— The Battle for Kentucky October 8, 1862 —
About 4 PM on October 8, Colonel Samuel Powell was ordered to move his brigade westward and discover how many Federal troops were stationed west of Perryville. His 1,000-man force dutifully advanced along the Springfield Pike (today US 150 and 4th Street), and ran headlong into the 22,000 men of Acting Major General Charles C. Gilbert's III Corps. Gilbert's command, idle for most of the day, reacted to this probe with fury and soon sent Powell's men scurrying back info Perryville with Federal troops in hot pursuit.
The pursuing Federals belonged to Colonel William P. Carlin's brigade of Brigadier General Robert B. Mitchell's 9th Division. Carlin was an experienced and aggressive officer, and pushed his command forward with vigor. The Confederates realized that the safest course was to retire across the Chaplin River and Brigadier General Preston Smith's brigade, the last Confederate reserve, hurried forward to cover Powell's withdrawal.
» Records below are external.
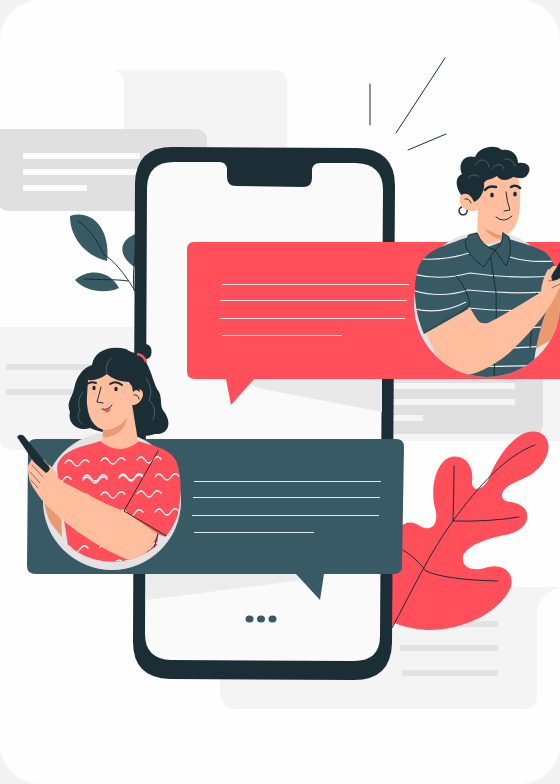
<!DOCTYPE html>
<html lang="en">
<head>
<meta charset="utf-8">
<title>Chat conversation illustration</title>
<style>
:root{--page:#f3f3f3;--card:#fefefe;--pale:#f4f4f4;--grey:#e0e0e0;--ink:#1b2e35;--slate:#375a64;--red:#ff4f5a;--skin:#ffbe9d;--shade:#eb996e;--screen:#fafafa}
html,body{margin:0;background:var(--page);overflow:hidden}
svg{display:block;width:560px;height:784px}
.card{fill:var(--card)}.pale{fill:var(--pale)}.grey{fill:var(--grey)}.ink{fill:var(--ink)}
.slate{fill:var(--slate)}.red{fill:var(--red)}.skin{fill:var(--skin)}.shade{fill:var(--shade)}.screen{fill:var(--screen)}
.line{fill:none;stroke:var(--ink);stroke-width:1;stroke-linecap:round;stroke-linejoin:round}
.text-lines{fill:none;stroke:#fff;stroke-width:1.2;opacity:.85}
.bars{fill:none;stroke-width:6}
.waves{fill:none;stroke:#fff;stroke-width:1.3;stroke-linecap:round}
.stripes{fill:none;stroke:#fff;stroke-width:1.2;opacity:.9}
</style>
</head>
<body>
<svg viewBox="0 0 560 784" role="img" aria-label="Two people chatting through speech bubbles on a large phone">
<defs>
<clipPath id="man-frame"><path d="M400 130H560V304A73 73 0 0 1 414 304V240Z"/></clipPath>
<clipPath id="woman-frame"><path d="M10 330H181V501A69 69 0 0 1 44 501L10 490Z"/></clipPath>
<clipPath id="shirt-body"><path id="shirt-shape" d="M465 238C450 244 430 248 421 262C412 278 413 310 424 334L453 319C458 340 458 360 457 380H533C533 350 542 320 553 292C562 280 556 262 545 252C534 246 522 243 509 239L488 247Z"/></clipPath>
<clipPath id="top-body"><path id="top-shape" d="M101 441C80 447 62 450 57 466C58 490 66 530 68 546C64 556 64 564 64 574H153C156 560 157 548 158 534L171 539C180 516 184 484 177 463C172 449 154 446 138 441Q120 452 101 441Z"/></clipPath>
</defs>

<rect class="card" width="560" height="784" rx="40"/>

<g id="background-bubbles">
<path class="pale" d="M115 70H275Q287 70 287 82V200H124V80Q122 74 115 70Z"/>
<path class="grey" d="M0 129H195Q207 129 207 141V211H10Q3 211 0 207Z"/>
<path class="bars" stroke="#fafafa" stroke-width="5" d="M23 156H140M23 172H140M23 188H87"/>
<path class="pale" d="M0 327H140V450H10Q0 448 0 440Z"/>
<path class="bars" stroke="#e2e2e2" d="M6 367H140M6 392H140"/>
<path class="pale" d="M380 370H560V441H380Z"/>
<path class="grey" d="M385 370H543V424Q543 434 533 434H385Z"/>
<path class="bars" stroke="#f5f5f5" stroke-width="5" d="M390 386H515M390 402H515M390 418H423"/>
<path class="pale" d="M220 600H390V587H560Q539 594 537 612V696Q537 709 524 709H236Q220 709 220 690Z"/>
<path class="bars" stroke="#e2e2e2" d="M400 624H498M400 648H498M402 673H498"/>
</g>

<g id="accent-strokes" class="line">
<path d="M370 84V125M445 58L396 133M408 150L446 134"/>
</g>

<g id="leaf-sprig">
<path class="slate" d="M107 261C86 256 70 238 70 216C91 209 111 228 107 261ZM119 288C106 294 86 292 75 280C88 268 110 270 119 288ZM133 266C119 256 117 240 138 233L146 268Z"/>
<path class="line" d="M139 298C127 276 113 259 104 255C97 240 88 227 78 221M128 281C116 279 99 280 84 279M134 290Q132 270 137 244"/>
</g>

<g id="red-leaf">
<path class="red" d="M390 629C384 610 388 570 394 540C398 524 408 518 420 526C434 534 439 520 435 508C430 488 436 461 451 457C466 454 474 467 472 482C472 493 484 490 489 478C497 457 517 427 538 432C555 438 550 461 533 473C523 481 502 484 502 496C503 505 517 499 525 509C533 521 520 533 505 535C490 538 468 544 463 556C461 569 474 572 488 567C505 563 516 575 510 589C498 613 464 630 428 630Q410 629 394 623Z"/>
<path class="line" d="M392 628C412 591 430 552 453 521C479 485 507 455 535 445M453 521Q489 522 519 517M453 521Q454 492 454 466M426 571Q446 580 498 581M426 571Q415 557 403 550"/>
</g>

<g id="phone">
<path class="ink" d="M172 147L357 148Q395 149 395 186L392 643Q391 680 354 680L170 679Q133 678 133 642L135 183Q136 147 172 147Z"/>
<path class="screen" d="M174 162H219Q227 162 227 170V177Q227 186 236 186L303 187Q312 187 312 178V171Q312 163 320 163H356Q383 164 383 190L380 636Q380 661 354 661L171 660Q145 659 145 634L147 187Q148 162 174 162Z"/>
<path fill="#e9e9e9" d="M238 379H382V412L258 388Z"/>
<path fill="#ececec" d="M146 573H297L304 580L146 600Z"/>
<g class="slate"><ellipse cx="249.500" cy="619" rx="4" ry="3.500"/><ellipse cx="261" cy="619" rx="4" ry="3.500"/><ellipse cx="272.500" cy="619" rx="4" ry="3.500"/></g>
</g>

<g id="red-message">
<path class="red" d="M194 242H560V379H254L231 405L226 379H195Q187 379 187 371V250Q187 242 194 242Z"/>
<path class="text-lines" d="M222 284.500H409M220 300.500H407M220 318.500H405M222 335.500H342"/>
</g>

<g id="man">
<circle cx="487" cy="304" r="73" fill="#e3e3e3"/>
<g clip-path="url(#man-frame)">
<path class="shade" d="M545 286L560 276V335L535 349Z"/>
<use href="#shirt-shape" class="slate"/>
<g clip-path="url(#shirt-body)">
<path class="stripes" d="M412 258Q440 262 469 253M510 257Q532 264 560 260M412 274Q440 281 470 273Q520 280 560 275M412 290Q440 299 468 290Q515 295 560 291M410 308Q440 316 466 302M468 308Q515 313 560 308M455 328Q500 330 560 326M455 348Q500 350 560 345M455 365Q500 368 560 364"/>
<path class="line" d="M453 320Q464 310 470 304Q467 288 456 276M489 247L496 292Q497 330 494 376M537 293Q531 320 530 348"/>
</g>
<path class="skin" d="M426 333L470 308C477 318 477 325 488 323C508 313 528 300 543 291C544 281 545 272 553 266H560V284C555 305 530 334 508 354C486 372 462 380 450 374C441 367 433 350 426 333Z"/>
<path class="line" d="M470 306L424 333" opacity=".5"/>
<path class="ink" d="M551 276L560 262V278L553 283Z"/>
<path class="skin" d="M541 291Q542 280 548 269L553 272L549 282L560 279V288L546 297Z"/>
<path class="line" d="M549 281L560 277M552 288L560 284" opacity=".55"/>
</g>
<path class="skin" d="M478 205L477 239Q487 249 503 239L505 222Z"/>
<path class="shade" d="M484 228Q495 235 505 232L504 239Q492 240 484 228Z"/>
<path class="skin" d="M476 180C477 170 495 168 510 171C519 174 521 184 520 196C521 217 516 233 504 235C490 236 481 222 478 210C466 214 458 206 460 197C463 190 471 191 475 198Z"/>
<path class="ink" d="M474 202C471 195 467 192 461 195C455 186 455 177 462 174C457 163 465 154 475 157C479 146 496 144 502 150C511 148 518 155 518 163C528 161 532 168 528 174C525 180 518 178 513 177C507 181 500 181 497 176C491 180 486 179 484 183C485 191 480 200 474 202Z"/>
<path class="line" stroke-width="1" style="stroke:#48616b" d="M475 165C480 157 488 159 489 167M492 169C496 163 503 163 504 169M505 159Q513 158 515 166M468 178Q473 172 479 177"/>
<g class="line">
<path stroke-width="2.500" d="M485 190Q489 185 496 187M511 187Q516 184 520 188" style="stroke-width:2.500"/>
<path d="M506 192Q507 202 510 210L504 211M496 217Q504 224 512 216M465 199Q469 198 471 203"/>
</g>
<ellipse class="ink" cx="492" cy="195" rx="1.800" ry="2.600"/><ellipse class="ink" cx="515" cy="194" rx="1.800" ry="2.600"/>
<path d="M462 207A4 4 0 1 0 467 210" fill="none" stroke="#1b2e35" stroke-width="1.500"/>
<path class="slate" d="M469 235L477 233Q482 246 495 250L484 267Q466 255 465 242ZM503 233L509 237Q513 253 506 266L495 250Q503 244 503 233Z"/>
<path class="line" d="M469 235L477 233Q482 246 495 250L484 267Q466 255 465 242ZM503 233L509 237Q513 253 506 266L495 250Q503 244 503 233Z"/>
</g>

<g id="slate-message">
<path class="slate" d="M36 439H396Q404 439 404 447L402 566Q402 574 394 574H324L320 600L296 574H36Q27 574 27 566L28 447Q28 439 36 439Z"/>
<path class="text-lines" d="M194 481.500H381M193 497.500H380M192 515.500H379M194 532.500H314"/>
</g>

<g id="woman">
<circle cx="112" cy="501" r="69" fill="#e3e3e3"/>
<path class="ink" d="M92 365C94 350 111 345 126 349C132 353 138 355 140 351C138 344 148 341 151 348C153 356 149 360 144 359C151 369 153 381 157 389C164 397 158 406 165 413C173 426 166 435 155 434C144 438 130 435 123 430C112 435 99 432 90 428C79 432 67 424 70 412C66 402 72 398 74 389C76 378 82 368 92 365Z"/>
<path d="M137 354Q144 355 146 362" fill="none" stroke="#ff4f5a" stroke-width="2.500"/>
<path class="skin" d="M104 416L102 441Q118 453 138 441L132 404Z"/>
<path class="shade" d="M103 430Q119 430 127 417Q124 437 103 437Z"/>
<path class="skin" d="M88 379C95 374 112 368 127 371C132 378 132 387 133 392C141 385 146 393 141 400C137 406 132 405 130 405C126 420 117 430 105 430C91 428 86 411 87 396Z"/>
<path class="ink" d="M86 386C88 375 95 367 106 364Q122 362 135 375L140 392Q132 388 129 382Q114 381 107 374Q98 381 88 380Z"/>
<path class="line" style="stroke:#48616b" d="M107 374Q104 366 111 358M83 392Q76 400 80 410Q75 418 82 424M146 378Q154 390 149 400Q158 408 153 420"/>
<g class="line">
<path style="stroke-width:2" d="M87 384Q91 381 96 383M110 384Q116 380 122 385"/>
<path d="M101 387Q99 395 97 402L103 403M102 409Q108 411 112 405M134 395Q138 394 139 399"/>
</g>
<path class="red" d="M103 410Q108 411 111 407Q109 416 103 410Z"/>
<ellipse class="ink" cx="94" cy="388" rx="1.700" ry="2.300"/><ellipse class="ink" cx="116" cy="389" rx="1.700" ry="2.300"/>
<g clip-path="url(#woman-frame)">
<path class="shade" d="M43 490L61 510L62 537L44 515Z"/>
<use href="#top-shape" class="red"/>
<path class="skin" d="M102 438Q120 450 138 438L138 442Q120 456 101 442Z"/>
<g clip-path="url(#top-body)">
<g class="waves">
<path id="wave-row" d="M65 463q4-6 8 0t8 0t8-1M101 461q4-6 8 0t8 0t8-1M137 460q4-6 8 0t8 0t8-1"/>
<use href="#wave-row" x="-18" y="17"/><use href="#wave-row" x="18" y="17"/>
<use href="#wave-row" y="34"/>
<use href="#wave-row" x="18" y="52"/>
<use href="#wave-row" x="-1" y="86"/><use href="#wave-row" x="14" y="102"/>
</g>
</g>
<path class="skin" d="M124 511C108 506 86 493 65 483C56 477 52 471 48 465C45 458 37 456 32 459C27 466 28 478 33 487C39 497 45 505 54 512C72 530 102 549 126 559C140 565 151 548 158 534Z"/>
<path class="line" d="M158 451L124 511L170 538M158 534L153 552"/>
</g>
<path class="ink" d="M17 437Q20 433 24 436L50 468Q49 473 44 473L38 468Z"/>
<path class="skin" d="M28 466Q31 459 36 464L47 474Q53 472 48 464L53 468Q60 478 57 489L42 496Q27 486 28 466Z"/>
<path class="line" opacity=".5" d="M32 465L43 477M30 472L40 483M31 480L38 488"/>
</g>
</svg>
</body>
</html>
Carlin placed 4 cannon of the 2nd Minnesota Battery on a ridge overlooking town (at the site of present-day Perryville Elementary School). The Federal guns shelled the Confederate troops as they tried to cross the river via the covered Second Street Bridge (site of today's modern highway bridge) or the causeway at Third Street (site of today's pedestrian bridge). Confederate batteries on the heights east of town began shelling the Federal guns, and artillery rained all over Perryville. Several structures suffered severe damage in the crossfire, and some buildings near the two bridges (including right where you are standing) caught fire.
The Federal infantry then moved into town, led by the 21st Illinois. Carlin's men secured the western part of Perryville, while the Confederates retired eastward. A private in the 1st Arkansas recalled the Federals making "a terrible assault from behind the houses."
Mitchell sensed a great opportunity and wanted to occupy Perryville with more troops, but Gilbert intervened and directed the 9th Division to hold back. The Federal high command still believed that Bragg had more men on the field, and Gilbert feared a trap. The opportunity passed, and Carlin pulled most of his forces back to Perryville's western outskirts. Firing continued into the night; in the darkness, 15 Confederate ammunition wagons and 68 men were captured.
This action ended the Battle of Perryville.
"Advance and if you meet the enemy, overpower him."
Colonel William P. Carlin to Colonel Hans C. Heg, 15th Wisconsin Infantry
"The Yankees planted a battery and turned it on the town?when we got to the street [Second Street] the Yankees got our range?the shells came thick and went through many of the houses. We stayed there a few minutes, then they called us to order. We went in double quick time down the street. We got out of town."
Private Richard Wharton, 154th Veteran Tennessee Infantry